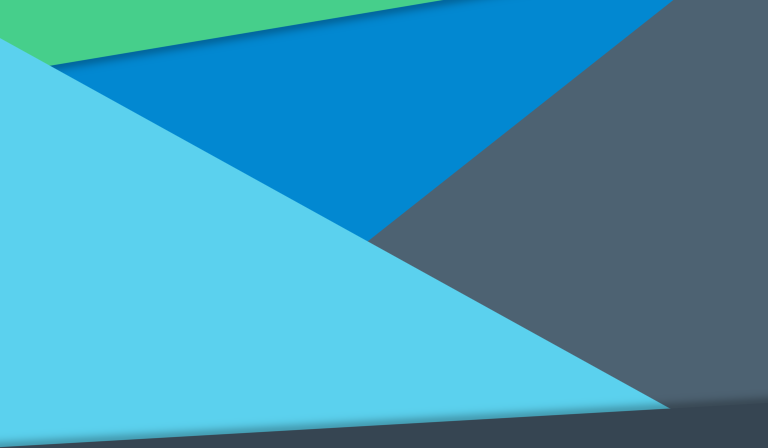
A Shadertoy shader for this background:

```glsl
// Overlapping flat paper sheets, each a half-plane bounded by one straight edge.
// Sheets are painted back to front; the green and dark ones cast soft shadows
// that fade with distance from their edges.

#define SHADOW_WIDTH 0.016
#define GREEN_SHADOW 0.24
#define DARK_SHADOW 0.24

const vec3 SLATE = vec3(0.302, 0.384, 0.447);
const vec3 BLUE  = vec3(0.008, 0.533, 0.820);
const vec3 GREEN = vec3(0.275, 0.812, 0.545);
const vec3 CYAN  = vec3(0.357, 0.820, 0.933);
const vec3 DARK  = vec3(0.212, 0.271, 0.322);

// Signed distance to the line from a to b, positive on its left side.
float edgeDistance(vec2 p, vec2 a, vec2 b) {
    vec2 along = normalize(b - a);
    return dot(p - a, vec2(-along.y, along.x));
}

// Paints a sheet where dist > 0, over the shadow it casts on what lies below.
vec3 paintSheet(vec3 below, vec3 sheet, float dist, float shadow) {
    float pixel = 1.0 / iResolution.y;
    float falloff = max(-dist, 0.0) / SHADOW_WIDTH;
    below *= 1.0 - shadow * exp(-falloff * falloff);
    return mix(below, sheet, smoothstep(-0.7 * pixel, 0.7 * pixel, dist));
}

void mainImage(out vec4 fragColor, in vec2 fragCoord) {
    // Canvas height is one unit.
    vec2 p = fragCoord / iResolution.y;

    // Edge directions are chosen so that each sheet lies on the left.
    float blueSide  = edgeDistance(p, vec2(0.823, 0.463), vec2(1.503, 1.0));
    float greenSide = edgeDistance(p, vec2(0.116, 0.854), vec2(0.989, 1.0));
    float cyanSide  = edgeDistance(p, vec2(1.494, 0.089), vec2(0.0, 0.915));
    float darkSide  = edgeDistance(p, vec2(1.718, 0.101), vec2(0.0, 0.002));

    // Back to front.
    vec3 color = SLATE;
    color = paintSheet(color, BLUE, blueSide, 0.0);
    color = paintSheet(color, GREEN, greenSide, GREEN_SHADOW);
    color = paintSheet(color, CYAN, cyanSide, 0.0);
    color = paintSheet(color, DARK, darkSide, DARK_SHADOW);

    fragColor = vec4(color, 1.0);
}
```
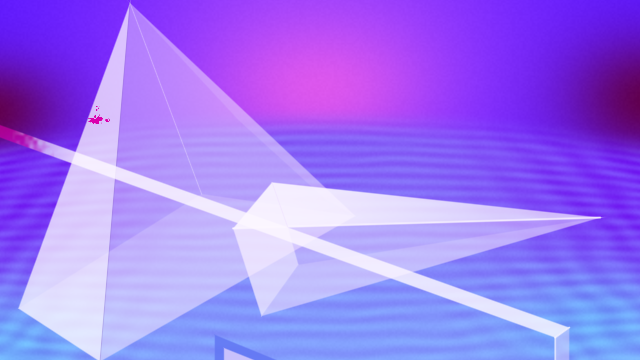
Reproduce this background procedurally as a WebGL 1 fragment shader.

```glsl
precision highp float;
// Translucent glass prisms and a long beam floating over a rippled violet floor.
uniform vec2 u_resolution;

const vec3 WHITE = vec3(0.99, 0.97, 1.0);
const vec3 LAVENDER = vec3(0.92, 0.85, 1.0);
const vec3 MAGENTA = vec3(0.86, 0.0, 0.68);

float hash(vec2 p) {
  vec3 q = fract(vec3(p.xyx) * 0.1031);
  q += dot(q, q.yzx + 33.33);
  return fract((q.x + q.y) * q.z);
}

float noise(vec2 p) {
  vec2 i = floor(p), f = fract(p);
  f = f * f * (3.0 - 2.0 * f);
  return mix(mix(hash(i), hash(i + vec2(1, 0)), f.x),
             mix(hash(i + vec2(0, 1)), hash(i + vec2(1, 1)), f.x), f.y);
}

// Elliptical gaussian glow
float glow(vec2 p, vec2 center, vec2 radius) {
  vec2 d = (p - center) / radius;
  return exp(-dot(d, d));
}

// Signed distance to the line a-b, positive on its right
float side(vec2 p, vec2 a, vec2 b) {
  vec2 d = normalize(b - a);
  return (p.x - a.x) * d.y - (p.y - a.y) * d.x;
}

// Coverage of a convex facet with corners in clockwise order
float quad(vec2 p, vec2 a, vec2 b, vec2 c, vec2 d, float aa) {
  float inside = min(min(side(p, a, b), side(p, b, c)), min(side(p, c, d), side(p, d, a)));
  return smoothstep(-aa, aa, inside);
}

float tri(vec2 p, vec2 a, vec2 b, vec2 c, float aa) {
  float inside = min(min(side(p, a, b), side(p, b, c)), side(p, c, a));
  return smoothstep(-aa, aa, inside);
}

float stroke(vec2 p, vec2 a, vec2 b, float width, float aa) {
  vec2 d = b - a;
  float t = clamp(dot(p - a, d) / dot(d, d), 0.0, 1.0);
  return 1.0 - smoothstep(width - aa, width + aa, length(p - a - d * t));
}

vec3 sky(vec2 p) {
  vec3 col = mix(vec3(0.34, 0.08, 1.0), vec3(0.65, 0.28, 0.99), glow(p, vec2(7.8, 7.4), vec2(5.6, 5.0)));
  col = mix(col, vec3(0.90, 0.35, 0.92), 0.85 * glow(p, vec2(8.0, 6.8), vec2(2.4, 1.5)));
  float dusk = glow(p, vec2(-0.3, 6.2), vec2(1.8, 1.2)) + glow(p, vec2(16.3, 6.5), vec2(2.0, 1.5));
  return mix(col, vec3(0.38, 0.0, 0.30), min(dusk, 1.0));
}

// Floor tint with arched ripples; depth grows toward the viewer
vec3 water(vec2 p, float depth) {
  float x = p.x - 8.0, edge = smoothstep(2.0, 8.0, abs(x));
  vec3 col = mix(vec3(0.52, 0.38, 0.97), vec3(0.51, 0.61, 0.99), smoothstep(0.3, 6.0, depth));
  col = mix(col, vec3(0.45, 0.15, 0.96), 0.85 * edge * (1.0 - smoothstep(1.5, 5.2, depth)));
  // Cyan pools in the near corners
  float pools = glow(p, vec2(0.3, 0.4), vec2(2.0, 1.2)) + glow(p, vec2(15.0, 0.9), vec2(2.2, 1.2));
  col = mix(col, vec3(0.40, 0.68, 0.98), 0.7 * min(pools, 1.0));
  float arch = depth + 0.0036 * x * x * depth;
  float warp = 2.0 * noise(p * vec2(0.8, 1.6));
  float rings = sin(25.0 * arch - 0.9 * arch * arch + warp);
  float crossing = sin(5.0 * abs(x) - 6.0 * depth + 2.0 * warp);
  float patches = noise(p * vec2(1.3, 2.6) + 7.0);
  float wave = rings * (0.25 + 0.75 * patches) + 0.6 * edge * crossing;
  return col + wave * vec3(0.02, 0.07, 0.015);
}

void main() {
  // The canvas spans 16 by 9 units
  vec2 p = gl_FragCoord.xy / u_resolution * vec2(16.0, 9.0);
  float aa = 9.0 / u_resolution.y;

  // Backdrop
  float depth = 6.1 - p.y - 0.01 * (p.x - 8.0) * (p.x - 8.0);
  vec3 col = mix(sky(p), water(p, max(depth, 0.0)), smoothstep(-0.25, 0.7, depth));
  col += 0.015 * (noise(p * 22.0) - 0.5);

  // Tall pyramid
  vec2 apex = vec2(3.25, 8.92), left = vec2(0.46, 1.29), front = vec2(2.5, -0.04);
  vec2 right = vec2(8.88, 3.6), back = vec2(5.04, 4.15);
  col = mix(col, LAVENDER, 0.47 * tri(p, apex, right, front, aa));
  col = mix(col, LAVENDER, 0.18 * quad(p, apex, right, vec2(8.1, 4.05), vec2(5.96, 6.0), aa));
  col = mix(col, WHITE, 0.74 * tri(p, apex, front, left, aa));
  col = mix(col, WHITE, 0.2 * quad(p, back, right, front, left, aa));
  col = mix(col, WHITE, 0.4 * stroke(p, apex, back, 0.008, aa));
  col = mix(col, vec3(0.45, 0.3, 0.75), 0.4 * stroke(p, apex, front, 0.006, aa));

  // Magenta flecks near the pyramid's left edge
  float fleck = glow(p, vec2(2.45, 5.98), vec2(0.36, 0.1)) + 0.6 * glow(p, vec2(2.45, 6.25), vec2(0.18, 0.2));
  col = mix(col, MAGENTA, smoothstep(0.5, 0.6, fleck * (0.35 + noise(p * 24.0))));

  // Lying crystal
  vec2 top = vec2(6.8, 4.44), heel = vec2(5.83, 3.29), foot = vec2(6.54, 1.1);
  vec2 tip = vec2(15.0, 3.56), ridge = vec2(7.19, 3.33), core = vec2(7.46, 2.38);
  float fade = smoothstep(6.5, 15.0, p.x);
  col = mix(col, LAVENDER, 0.48 * tri(p, heel, tip, foot, aa));
  col = mix(col, WHITE, 0.18 * tri(p, core, tip, foot, aa));
  col = mix(col, WHITE, 0.5 * quad(p, heel, ridge, core, foot, aa));
  col = mix(col, WHITE, mix(0.9, 0.66, fade) * tri(p, top, tip, heel, aa));
  col = mix(col, WHITE, 0.85 * stroke(p, heel, tip, 0.022, aa));
  col = mix(col, LAVENDER, 0.5 * stroke(p, top, ridge, 0.008, aa));

  // Long beam, tinted magenta at its far end
  vec2 beamEnd = vec2(14.23, 0.81), beamCorner = vec2(13.88, 0.56);
  float beam = quad(p, vec2(-0.1, 5.91), beamEnd, beamCorner, vec2(-0.1, 5.6), aa);
  float tint = smoothstep(0.3, 1.3, p.x + 0.6 * (noise(p * 9.0) - 0.5));
  vec3 beamColor = mix(MAGENTA, WHITE, tint);
  col = mix(col, beamColor, beam * mix(0.6, 0.82, smoothstep(1.0, 2.2, p.x)));

  // Post under the beam's near end
  float post = quad(p, beamCorner, beamEnd, vec2(14.23, -0.2), vec2(13.88, -0.2), aa);
  col = mix(col, LAVENDER, 0.45 * post);
  col = mix(col, WHITE, 0.8 * stroke(p, beamCorner, vec2(13.88, -0.2), 0.018, aa));
  col = mix(col, WHITE, 0.8 * stroke(p, beamCorner, beamEnd, 0.018, aa));

  // Blue frame corner at the bottom
  float frame = tri(p, vec2(5.37, 0.63), vec2(7.4, -0.2), vec2(5.37, -0.2), aa);
  float pane = tri(p, vec2(5.6, 0.3), vec2(6.85, -0.2), vec2(5.6, -0.2), aa);
  col = mix(col, vec3(0.38, 0.46, 0.95), 0.85 * frame);
  col = mix(col, LAVENDER, 0.75 * pane);

  gl_FragColor = vec4(clamp(col, 0.0, 1.0), 1.0);
}
```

◇ ◇ ◇ ◇ ◇

# [Try it]
Check the entries above for the word "radius" and copy every line where it turns up.

# [Result below]
float glow(vec2 p, vec2 center, vec2 radius) {
  vec2 d = (p - center) / radius;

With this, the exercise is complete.